**What this task involves:** Look through the records, and wherever the string "place" turns up, copy out that line.

Stored data entries
BEGIN

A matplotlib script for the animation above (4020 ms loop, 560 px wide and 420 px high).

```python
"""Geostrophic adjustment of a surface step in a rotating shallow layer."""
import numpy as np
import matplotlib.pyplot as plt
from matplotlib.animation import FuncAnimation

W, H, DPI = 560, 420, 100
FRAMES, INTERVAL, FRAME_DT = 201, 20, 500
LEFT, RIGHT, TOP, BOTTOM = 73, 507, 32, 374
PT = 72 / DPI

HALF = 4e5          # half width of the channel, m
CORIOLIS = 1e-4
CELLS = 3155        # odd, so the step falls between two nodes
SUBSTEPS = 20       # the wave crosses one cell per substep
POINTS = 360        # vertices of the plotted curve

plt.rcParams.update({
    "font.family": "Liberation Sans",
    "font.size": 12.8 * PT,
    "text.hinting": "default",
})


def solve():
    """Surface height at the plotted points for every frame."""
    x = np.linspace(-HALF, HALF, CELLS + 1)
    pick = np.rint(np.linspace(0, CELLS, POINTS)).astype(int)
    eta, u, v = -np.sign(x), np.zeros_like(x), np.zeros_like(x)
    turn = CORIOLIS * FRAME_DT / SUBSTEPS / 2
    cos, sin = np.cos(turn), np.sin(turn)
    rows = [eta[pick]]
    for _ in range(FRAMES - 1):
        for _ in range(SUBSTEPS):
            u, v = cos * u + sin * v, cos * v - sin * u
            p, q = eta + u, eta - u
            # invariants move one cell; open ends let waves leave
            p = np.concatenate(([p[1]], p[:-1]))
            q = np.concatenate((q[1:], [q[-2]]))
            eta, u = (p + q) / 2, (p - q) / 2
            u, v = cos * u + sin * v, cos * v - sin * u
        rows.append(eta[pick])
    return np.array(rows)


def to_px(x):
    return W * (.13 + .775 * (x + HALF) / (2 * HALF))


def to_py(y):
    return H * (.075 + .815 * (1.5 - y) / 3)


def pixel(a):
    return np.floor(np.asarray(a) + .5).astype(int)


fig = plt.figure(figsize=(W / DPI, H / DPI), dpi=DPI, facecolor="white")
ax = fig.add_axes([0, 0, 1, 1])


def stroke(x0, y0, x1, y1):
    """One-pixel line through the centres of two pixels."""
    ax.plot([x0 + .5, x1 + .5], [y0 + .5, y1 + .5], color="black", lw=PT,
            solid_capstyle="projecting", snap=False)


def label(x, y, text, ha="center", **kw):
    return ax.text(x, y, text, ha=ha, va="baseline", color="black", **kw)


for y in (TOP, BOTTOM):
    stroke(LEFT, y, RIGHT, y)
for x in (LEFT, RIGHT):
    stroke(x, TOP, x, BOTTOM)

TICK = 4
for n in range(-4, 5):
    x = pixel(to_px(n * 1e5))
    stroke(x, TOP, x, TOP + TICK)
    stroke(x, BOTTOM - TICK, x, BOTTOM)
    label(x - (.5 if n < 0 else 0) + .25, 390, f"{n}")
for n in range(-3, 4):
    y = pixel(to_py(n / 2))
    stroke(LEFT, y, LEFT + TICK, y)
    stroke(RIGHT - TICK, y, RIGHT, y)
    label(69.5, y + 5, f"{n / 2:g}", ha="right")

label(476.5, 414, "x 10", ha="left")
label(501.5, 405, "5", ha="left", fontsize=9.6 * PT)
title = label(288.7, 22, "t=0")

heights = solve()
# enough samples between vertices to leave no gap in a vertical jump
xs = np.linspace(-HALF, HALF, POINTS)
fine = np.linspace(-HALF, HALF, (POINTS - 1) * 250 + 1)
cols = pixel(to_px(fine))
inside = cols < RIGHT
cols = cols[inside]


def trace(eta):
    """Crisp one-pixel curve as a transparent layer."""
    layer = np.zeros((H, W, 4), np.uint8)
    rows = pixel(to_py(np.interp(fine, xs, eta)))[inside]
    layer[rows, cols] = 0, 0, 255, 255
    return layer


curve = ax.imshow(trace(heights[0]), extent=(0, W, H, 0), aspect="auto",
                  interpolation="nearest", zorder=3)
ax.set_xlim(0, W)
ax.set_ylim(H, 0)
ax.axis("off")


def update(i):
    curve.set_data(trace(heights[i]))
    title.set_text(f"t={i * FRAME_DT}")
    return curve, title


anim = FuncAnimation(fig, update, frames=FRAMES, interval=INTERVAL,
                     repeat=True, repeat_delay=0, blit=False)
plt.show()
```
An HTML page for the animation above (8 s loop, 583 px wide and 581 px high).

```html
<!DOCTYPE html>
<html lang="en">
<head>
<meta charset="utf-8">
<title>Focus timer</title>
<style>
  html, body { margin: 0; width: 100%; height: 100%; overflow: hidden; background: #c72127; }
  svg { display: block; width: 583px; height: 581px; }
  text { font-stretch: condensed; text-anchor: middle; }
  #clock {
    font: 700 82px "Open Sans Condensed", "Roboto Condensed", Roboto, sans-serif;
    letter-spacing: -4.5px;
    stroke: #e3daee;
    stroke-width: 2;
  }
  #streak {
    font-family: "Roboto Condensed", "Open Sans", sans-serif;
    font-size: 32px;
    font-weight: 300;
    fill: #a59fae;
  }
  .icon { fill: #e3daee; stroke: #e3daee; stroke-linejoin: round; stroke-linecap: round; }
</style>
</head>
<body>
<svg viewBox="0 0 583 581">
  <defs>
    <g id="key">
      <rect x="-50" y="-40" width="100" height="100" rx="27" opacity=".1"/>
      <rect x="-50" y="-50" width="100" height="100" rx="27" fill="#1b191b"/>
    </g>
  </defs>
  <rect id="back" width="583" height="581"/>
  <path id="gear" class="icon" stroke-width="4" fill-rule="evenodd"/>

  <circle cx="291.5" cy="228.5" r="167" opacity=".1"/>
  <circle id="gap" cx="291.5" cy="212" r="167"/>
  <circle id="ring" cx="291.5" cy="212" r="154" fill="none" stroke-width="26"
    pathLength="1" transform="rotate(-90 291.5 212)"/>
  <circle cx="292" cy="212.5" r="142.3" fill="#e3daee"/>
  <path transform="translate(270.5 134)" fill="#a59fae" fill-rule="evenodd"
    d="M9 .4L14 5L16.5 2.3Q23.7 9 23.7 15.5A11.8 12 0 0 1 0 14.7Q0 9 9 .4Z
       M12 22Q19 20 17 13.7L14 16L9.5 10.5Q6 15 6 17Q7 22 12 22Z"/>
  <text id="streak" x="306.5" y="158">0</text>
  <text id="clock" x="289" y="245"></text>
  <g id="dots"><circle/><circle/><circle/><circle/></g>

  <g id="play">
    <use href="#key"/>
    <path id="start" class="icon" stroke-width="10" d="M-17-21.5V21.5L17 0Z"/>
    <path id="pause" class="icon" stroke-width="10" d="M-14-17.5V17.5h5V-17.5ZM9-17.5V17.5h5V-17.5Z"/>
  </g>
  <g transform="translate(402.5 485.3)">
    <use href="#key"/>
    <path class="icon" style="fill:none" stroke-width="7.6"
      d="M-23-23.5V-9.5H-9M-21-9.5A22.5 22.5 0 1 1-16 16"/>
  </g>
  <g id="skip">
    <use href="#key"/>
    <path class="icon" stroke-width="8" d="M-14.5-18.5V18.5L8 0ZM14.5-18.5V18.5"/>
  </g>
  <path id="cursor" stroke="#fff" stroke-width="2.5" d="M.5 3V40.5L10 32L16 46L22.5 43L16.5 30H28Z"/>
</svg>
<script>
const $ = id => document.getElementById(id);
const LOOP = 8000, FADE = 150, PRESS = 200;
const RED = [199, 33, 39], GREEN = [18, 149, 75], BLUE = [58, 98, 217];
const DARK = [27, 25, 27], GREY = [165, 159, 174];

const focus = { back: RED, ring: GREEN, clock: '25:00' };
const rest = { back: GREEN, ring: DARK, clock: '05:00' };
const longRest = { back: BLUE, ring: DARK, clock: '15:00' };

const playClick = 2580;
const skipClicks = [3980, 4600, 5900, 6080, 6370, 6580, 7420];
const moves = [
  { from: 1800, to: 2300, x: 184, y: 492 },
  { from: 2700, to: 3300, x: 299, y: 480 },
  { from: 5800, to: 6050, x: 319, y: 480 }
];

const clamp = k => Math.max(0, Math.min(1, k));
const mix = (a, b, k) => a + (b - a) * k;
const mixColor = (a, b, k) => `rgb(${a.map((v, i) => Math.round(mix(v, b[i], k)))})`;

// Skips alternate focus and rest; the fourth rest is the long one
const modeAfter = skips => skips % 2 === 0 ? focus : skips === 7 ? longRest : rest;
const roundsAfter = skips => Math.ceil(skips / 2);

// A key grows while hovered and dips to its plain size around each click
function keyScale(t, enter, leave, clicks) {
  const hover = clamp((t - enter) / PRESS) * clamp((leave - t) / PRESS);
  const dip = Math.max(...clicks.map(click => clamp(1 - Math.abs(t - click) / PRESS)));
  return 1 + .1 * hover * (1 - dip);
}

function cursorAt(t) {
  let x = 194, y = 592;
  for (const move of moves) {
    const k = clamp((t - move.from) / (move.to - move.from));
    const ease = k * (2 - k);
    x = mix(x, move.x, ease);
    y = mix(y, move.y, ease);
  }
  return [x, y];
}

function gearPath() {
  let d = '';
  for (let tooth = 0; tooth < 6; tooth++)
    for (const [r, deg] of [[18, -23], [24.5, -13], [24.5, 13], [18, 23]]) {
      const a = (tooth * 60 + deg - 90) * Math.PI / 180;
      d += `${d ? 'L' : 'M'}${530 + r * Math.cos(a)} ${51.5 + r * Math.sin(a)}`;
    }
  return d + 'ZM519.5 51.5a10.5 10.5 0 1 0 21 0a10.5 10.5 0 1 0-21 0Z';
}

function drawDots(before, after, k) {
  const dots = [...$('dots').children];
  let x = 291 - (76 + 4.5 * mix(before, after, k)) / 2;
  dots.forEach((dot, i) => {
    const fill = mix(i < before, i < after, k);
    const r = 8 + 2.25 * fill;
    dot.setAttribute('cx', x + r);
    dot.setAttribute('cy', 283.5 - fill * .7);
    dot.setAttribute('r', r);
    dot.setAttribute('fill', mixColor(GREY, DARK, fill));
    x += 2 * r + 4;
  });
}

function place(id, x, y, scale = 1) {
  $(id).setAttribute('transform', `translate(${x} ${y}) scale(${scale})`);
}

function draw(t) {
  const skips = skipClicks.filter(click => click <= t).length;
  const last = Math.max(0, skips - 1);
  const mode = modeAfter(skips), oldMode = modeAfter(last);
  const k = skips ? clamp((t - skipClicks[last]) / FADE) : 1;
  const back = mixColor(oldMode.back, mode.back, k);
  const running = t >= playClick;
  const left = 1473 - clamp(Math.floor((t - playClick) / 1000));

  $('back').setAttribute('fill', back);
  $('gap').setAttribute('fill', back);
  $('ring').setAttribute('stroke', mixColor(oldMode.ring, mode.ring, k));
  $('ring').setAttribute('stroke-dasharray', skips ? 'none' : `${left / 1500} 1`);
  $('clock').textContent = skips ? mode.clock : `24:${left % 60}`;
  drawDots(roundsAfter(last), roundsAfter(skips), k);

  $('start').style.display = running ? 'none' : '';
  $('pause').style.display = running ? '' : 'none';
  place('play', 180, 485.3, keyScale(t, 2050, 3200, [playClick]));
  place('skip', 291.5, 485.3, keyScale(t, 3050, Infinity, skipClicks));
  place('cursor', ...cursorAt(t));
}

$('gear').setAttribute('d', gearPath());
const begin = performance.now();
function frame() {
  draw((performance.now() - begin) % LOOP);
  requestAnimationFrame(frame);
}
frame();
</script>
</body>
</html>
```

END

**Task solution:**
function place(id, x, y, scale = 1) {
  place('play', 180, 485.3, keyScale(t, 2050, 3200, [playClick]));
  place('skip', 291.5, 485.3, keyScale(t, 3050, Infinity, skipClicks));
  place('cursor', ...cursorAt(t));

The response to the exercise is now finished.